Start of Listed records

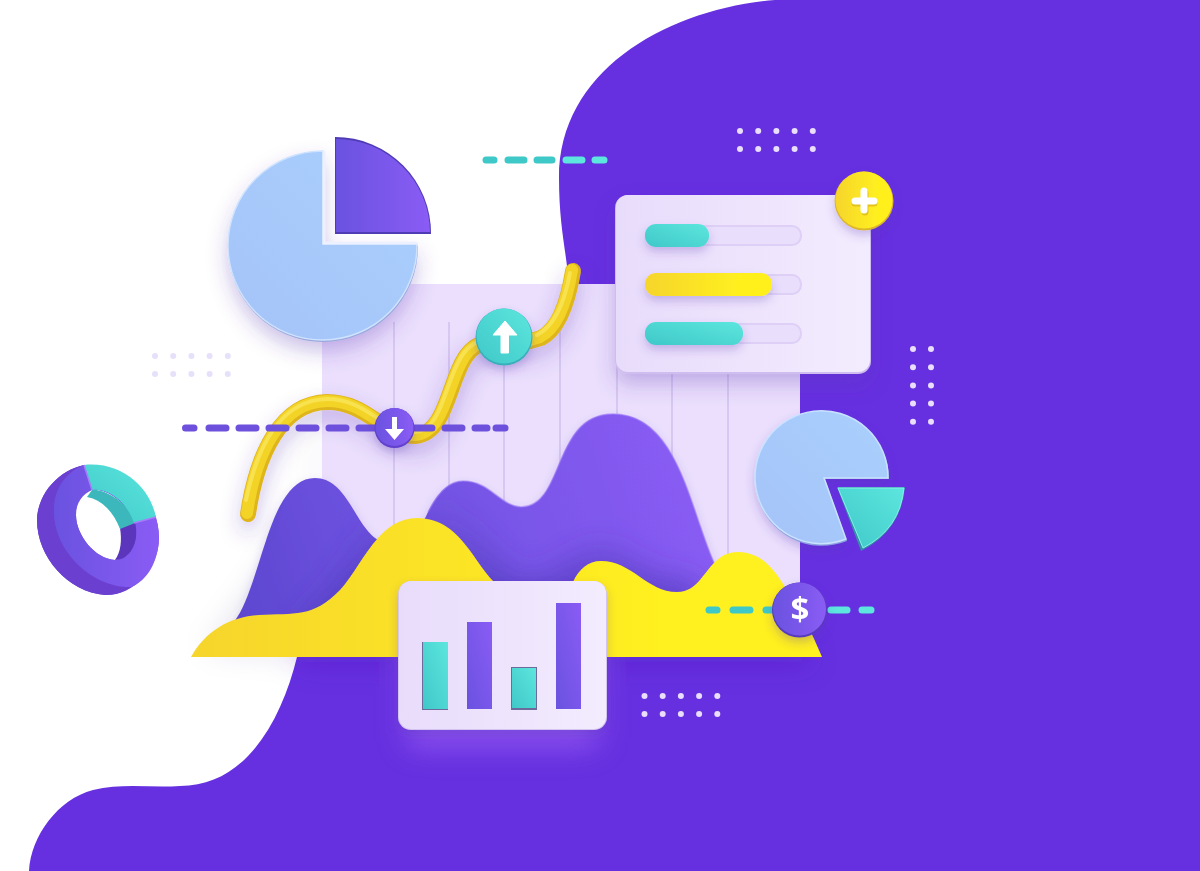
<!DOCTYPE html>
<html lang="en">
<head>
<meta charset="utf-8">
<title>Analytics illustration</title>
<style>
:root {
  --violet: #6630e0;
  --violet-mid: #6d50dc;
  --violet-light: #8a5cf5;
  --indigo: #6a52e0;
  --lilac: #ebdffd;
  --lilac-line: #d6c8f0;
  --lilac-pale: #f3ecfe;
  --sky: #a9d0fd;
  --sky-deep: #a5c3f8;
  --teal: #3fc8c8;
  --teal-light: #5ce6de;
  --yellow: #fff01f;
  --yellow-deep: #f6d52c;
  --white: #fff;
}
html, body { margin: 0; background: var(--white); overflow: hidden; }
.artwork { display: block; width: 1200px; height: 871px; }
.from-violet { stop-color: var(--indigo); }
.to-violet { stop-color: var(--violet-light); }
.from-teal { stop-color: var(--teal); }
.to-teal { stop-color: var(--teal-light); }
.from-yellow { stop-color: var(--yellow-deep); }
.to-yellow { stop-color: var(--yellow); }
.from-sky { stop-color: var(--sky-deep); }
.to-sky { stop-color: var(--sky); }
.from-card { stop-color: #e8dcfb; }
.to-card { stop-color: var(--lilac-pale); }
.dash { fill: none; stroke-width: 7; stroke-linecap: round; }
.grid { stroke: var(--lilac-line); stroke-width: 2; }
.track { fill: #e9defb; stroke: #ddcff5; stroke-width: 2; }
.currency { font: 700 33px "Open Sans", "Noto Sans", sans-serif; fill: var(--white); text-anchor: middle; }
</style>
</head>
<body>
<svg class="artwork" viewBox="0 0 1200 871" role="img" aria-label="Charts and graphs floating over a violet wave">
  <defs>
    <linearGradient id="violet-fill"><stop class="from-violet"/><stop class="to-violet" offset="1"/></linearGradient>
    <linearGradient id="violet-bar" x1="0" y1="1" x2="1" y2="0"><stop class="from-violet"/><stop class="to-violet" offset="1"/></linearGradient>
    <linearGradient id="teal-fill" x1="0" y1="1" x2="1" y2="0"><stop class="from-teal"/><stop class="to-teal" offset="1"/></linearGradient>
    <linearGradient id="yellow-fill"><stop class="from-yellow"/><stop class="to-yellow" offset=".75"/></linearGradient>
    <linearGradient id="sky-fill" x1="0" y1="1" x2="1" y2="0"><stop class="from-sky"/><stop class="to-sky" offset="1"/></linearGradient>
    <linearGradient id="card-fill"><stop class="from-card"/><stop class="to-card" offset="1"/></linearGradient>
    <linearGradient id="ridge-fill" gradientUnits="userSpaceOnUse" x1="235" y1="620" x2="700" y2="460"><stop stop-color="#5d46cf"/><stop offset=".25" stop-color="#6a50dd"/><stop class="to-violet" offset="1"/></linearGradient>
    <linearGradient id="ridge-shade" gradientUnits="userSpaceOnUse" x1="0" y1="490" x2="0" y2="600"><stop stop-color="#4a36b4" stop-opacity="0"/><stop offset="1" stop-color="#4a36b4" stop-opacity=".6"/></linearGradient>
    <filter id="soft" x="-50%" y="-50%" width="200%" height="200%"><feGaussianBlur stdDeviation="14"/></filter>
    <filter id="lift" x="-40%" y="-40%" width="180%" height="200%"><feDropShadow dx="0" dy="10" stdDeviation="10" flood-color="#5a34b4" flood-opacity=".3"/></filter>
    <filter id="lift-small" x="-40%" y="-40%" width="180%" height="200%"><feDropShadow dx="0" dy="5" stdDeviation="5" flood-color="#5a34b4" flood-opacity=".28"/></filter>
    <clipPath id="ridge-clip"><use href="#ridge-shape"/></clipPath>
    <g id="dots-row"><circle r="3"/><circle cx="18.2" r="3"/><circle cx="36.4" r="3"/><circle cx="54.6" r="3"/><circle cx="72.8" r="3"/></g>
    <g id="dots-block"><use href="#dots-row"/><use href="#dots-row" y="18"/></g>
  </defs>

  <!-- Background wave -->
  <path fill="var(--violet)" d="M775 0C670 9 559 68 559 178C559 225 566 250 569 284V500L297 657C281 722 245 786 180 786C150 788 122 783 93 790C58 799 31 836 29 871H1200V0Z"/>

  <!-- Ambient shadows -->
  <g filter="url(#soft)">
    <path fill="#3d2a70" opacity=".1" d="M205 650L250 590L320 480V380L300 657Z"/>
    <path fill="#4a21b8" opacity=".35" d="M300 640H800L812 664H300Z"/>
    <rect x="405" y="620" width="195" height="128" rx="14" fill="#b67bff" opacity=".45"/>
  </g>

  <!-- Chart board -->
  <g>
    <rect x="322" y="284" width="478" height="372" fill="var(--lilac)"/>
    <path class="grid" d="M394 322V640M449 322V640M504 322V640M560 322V640M617 322V640M672 322V640M728 322V640"/>
  </g>

  <!-- Dot patterns -->
  <use href="#dots-block" x="155" y="356" fill="#e6e0fb"/>
  <use href="#dots-block" x="740" y="131" fill="#e9defb"/>
  <use href="#dots-block" x="644.5" y="696" fill="#e9defb"/>
  <use href="#dots-block" transform="translate(931 349) rotate(90)" fill="#e9defb"/>

  <!-- Violet ridges -->
  <g filter="url(#lift-small)">
    <path id="ridge-shape" fill="url(#ridge-fill)" d="M234 622C262 586 268 478 315 478C347 478 355 526 378 540C400 548 420 532 428 512C438 492 449 481 463 481C490 481 500 506 521 507C565 507 552 414 613 414C678 414 690 510 715 565L740 640H234Z"/>
  </g>
  <g clip-path="url(#ridge-clip)">
    <path filter="url(#soft)" fill="url(#ridge-shade)" d="M300 620C350 590 360 500 416 490C470 490 490 570 530 580C560 570 580 540 610 545C640 560 660 585 690 575L730 640H300Z"/>
  </g>
  <path fill="none" stroke="#9f80f8" stroke-width="1.5" opacity=".6" d="M428 512C438 492 449 481 463 481C490 481 500 506 521 507C565 507 552 414 613 414C678 414 690 510 715 565"/>

  <!-- Yellow hills -->
  <path fill="url(#yellow-fill)" d="M191 657C205 632 228 617 259 615C294 613 313 618 340 590C362 566 378 518 417 518C459 518 472 560 494 582H573C579 569 588 561 601 561C632 561 647 592 677 592C705 592 707 552 738 552C764 552 777 574 787 590C803 613 812 634 822 657Z"/>

  <!-- Trend tube -->
  <g fill="none" stroke-linecap="round" filter="url(#lift)">
    <path id="tube" stroke="#dfb51e" stroke-width="16" d="M248 514C257 454 281 403 327 402C368 402 382 436 415 436C456 433 447 344 488 343C510 343 521 345 541 338C559 329 568 302 573 271"/>
    <path stroke="#f2d326" stroke-width="12" d="M247 513C256 453 280 402 327 401C368 401 382 435 415 435C455 432 446 343 488 342C510 342 521 344 540 337C558 328 567 301 572 270"/>
    <path stroke="#fbe65a" stroke-width="4" opacity=".8" d="M246 500C257 448 280 400 327 399C368 399 382 433 415 432C452 430 443 341 488 340M537 335C555 326 565 300 570 273"/>
  </g>

  <!-- Dashed guides -->
  <path class="dash" stroke="var(--violet-mid)" stroke-dasharray="17 13" d="M185.500 428H194M209 428H376M415 428H487M496 428H505"/>
  <path class="dash" stroke="var(--teal)" d="M486 160H494M508 160H524M537 160H552"/>
  <path class="dash" stroke="var(--teal-light)" d="M566 160H582M595 160H604"/>

  <!-- Trend markers -->
  <g filter="url(#lift-small)">
    <circle cx="394.500" cy="428" r="20" fill="#6140cc"/>
    <circle cx="394.500" cy="427" r="19" fill="url(#violet-fill)"/>
    <path fill="var(--white)" d="M392 417H397V429H404L394.500 440L385 429H392Z"/>
  </g>
  <g filter="url(#lift-small)">
    <circle cx="504" cy="337" r="28.500" fill="#3aaebb"/>
    <circle cx="504" cy="336" r="27.500" fill="url(#teal-fill)"/>
    <path fill="var(--white)" stroke="var(--white)" stroke-width="1" stroke-linejoin="round" d="M505 321L517 335H508.500V353H501V335H493Z"/>
  </g>

  <!-- Large pie -->
  <g>
    <g filter="url(#lift)">
      <path fill="#9aa8dc" d="M324 152A95 95 0 1 0 418 246H324Z"/>
      <path fill="url(#sky-fill)" stroke="#cfe3ff" stroke-width="1.500" d="M323 151A94.500 94.500 0 1 0 417 244H323Z"/>
    </g>
    <path fill="none" stroke="#edf1ff" stroke-width="3" d="M324 151V243H417"/>
    <path fill="#4e3bb5" d="M335 137A96 96 0 0 1 431 234H335Z"/>
    <path fill="url(#violet-fill)" d="M336 139A94 94 0 0 1 430 232H336Z"/>
  </g>

  <!-- Progress card -->
  <g>
    <g filter="url(#lift)">
      <rect x="615" y="195" width="256" height="179" rx="13" fill="#cfbdf0"/>
      <rect x="616" y="195" width="254" height="177" rx="12" fill="url(#card-fill)"/>
    </g>
    <rect class="track" x="646" y="226" width="155" height="19" rx="9"/>
    <rect class="track" x="646" y="275" width="155" height="19" rx="9"/>
    <rect class="track" x="646" y="324" width="155" height="19" rx="9"/>
    <g filter="url(#lift-small)">
      <rect x="645" y="224" width="64" height="23" rx="11" fill="url(#teal-fill)"/>
      <rect x="645" y="273" width="127" height="23" rx="11" fill="url(#yellow-fill)"/>
      <rect x="645" y="322" width="98" height="23" rx="11" fill="url(#teal-fill)"/>
    </g>
  </g>
  <g filter="url(#lift-small)">
    <circle cx="864" cy="201" r="29.500" fill="#dcb62a"/>
    <circle cx="864" cy="200" r="28.500" fill="url(#yellow-fill)"/>
    <path stroke="#e3c21e" stroke-width="7" stroke-linecap="round" d="M855 203H874M865 193V212"/>
    <path stroke="var(--white)" stroke-width="7" stroke-linecap="round" d="M855 201H874M864 191V210"/>
  </g>

  <!-- Small pie -->
  <g>
    <g filter="url(#lift-small)">
      <path fill="#8c9fe0" d="M825 479H889A67 67 0 1 0 847 541Z"/>
      <path fill="url(#sky-fill)" stroke="#c9e2ff" stroke-width="1.500" d="M824 478H888A66.500 66.500 0 1 0 846 539Z"/>
    </g>
    <path fill="#328fa8" d="M837 487H905Q901 531 861 551Z"/>
    <path fill="url(#teal-fill)" stroke="#8af0e8" stroke-width="1" d="M838 488H904Q900 529 863 548Z"/>
  </g>

  <!-- Currency marker -->
  <path class="dash" stroke="var(--teal)" d="M709 610H717M733 610H750M766 610H777"/>
  <path class="dash" stroke="var(--teal-light)" d="M831 610H847M862 610H871"/>
  <g filter="url(#lift-small)">
    <circle cx="799.500" cy="610" r="27.500" fill="#573bbd"/>
    <circle cx="799.500" cy="609" r="26.500" fill="url(#violet-fill)"/>
    <text class="currency" x="800" y="621">$</text>
  </g>

  <!-- Bar card -->
  <g>
    <g filter="url(#lift-small)">
      <rect x="398" y="581" width="209" height="149" rx="13" fill="#d3c4f0"/>
      <rect x="399" y="581" width="207" height="148" rx="12" fill="url(#card-fill)"/>
    </g>
    <g fill="#6d6a9c">
      <rect x="422" y="642" width="26" height="68"/>
      <rect x="511" y="667" width="26" height="43"/>
    </g>
    <rect x="423" y="642" width="25" height="67" fill="url(#teal-fill)"/>
    <rect x="467" y="622" width="25" height="87" fill="url(#violet-bar)"/>
    <rect x="512" y="668" width="24" height="40" fill="url(#teal-fill)"/>
    <rect x="556" y="603" width="25" height="106" fill="url(#violet-bar)"/>
  </g>

  <!-- Ring chart -->
  <g>
    <path fill="#7046d6" fill-rule="evenodd" d="M84 465C60 470 38 492 37 520C37 557 68 592 105 595C132 596 158 571 159 539C160 500 126 464 84 465ZM84 492C102 482 134 505 135 532C136 550 126 559 115 560C95 559 76 535 76 515C76 503 78 496 84 492Z"/>
    <path fill="#6b3fd0" d="M84 465C60 470 38 492 37 520C37 557 68 592 105 595C115 595 124 592 131 587C94 589 55 553 54 513C54 493 65 474 84 465Z"/>
    <path fill="url(#violet-fill)" fill-rule="evenodd" d="M84 465C64 473 53 491 54 513C55 553 94 588 131 587C147 581 158 562 159 539C160 500 126 464 84 465ZM92 490C83 494 76 502 76 515C76 535 95 559 115 560C128 559 137 547 136 530C134 507 109 487 92 490Z"/>
    <path fill="#5b35bb" d="M120 528L135 522C140 544 129 560 115 560C121 552 122 540 120 528Z"/>
    <path fill="#3cb8bd" d="M92 490C103 488 130 503 135 523L120 529C114 513 103 500 87 497Z"/>
    <path fill="url(#teal-fill)" d="M84 465C121 461 150 487 156 517L134 523C128 503 108 487 92 490Z"/>
    <path fill="none" stroke="#a77dfb" stroke-width="1.500" d="M84 465L92 490M134 523L156 517"/>
  </g>
</svg>
</body>
</html>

End of Listed records

Activity → Nothing but lines that contain "html" should appear in the answer. Copy each from the records.

Answer to this exercise →
<!DOCTYPE html>
<html lang="en">
html, body { margin: 0; background: var(--white); overflow: hidden; }
</html>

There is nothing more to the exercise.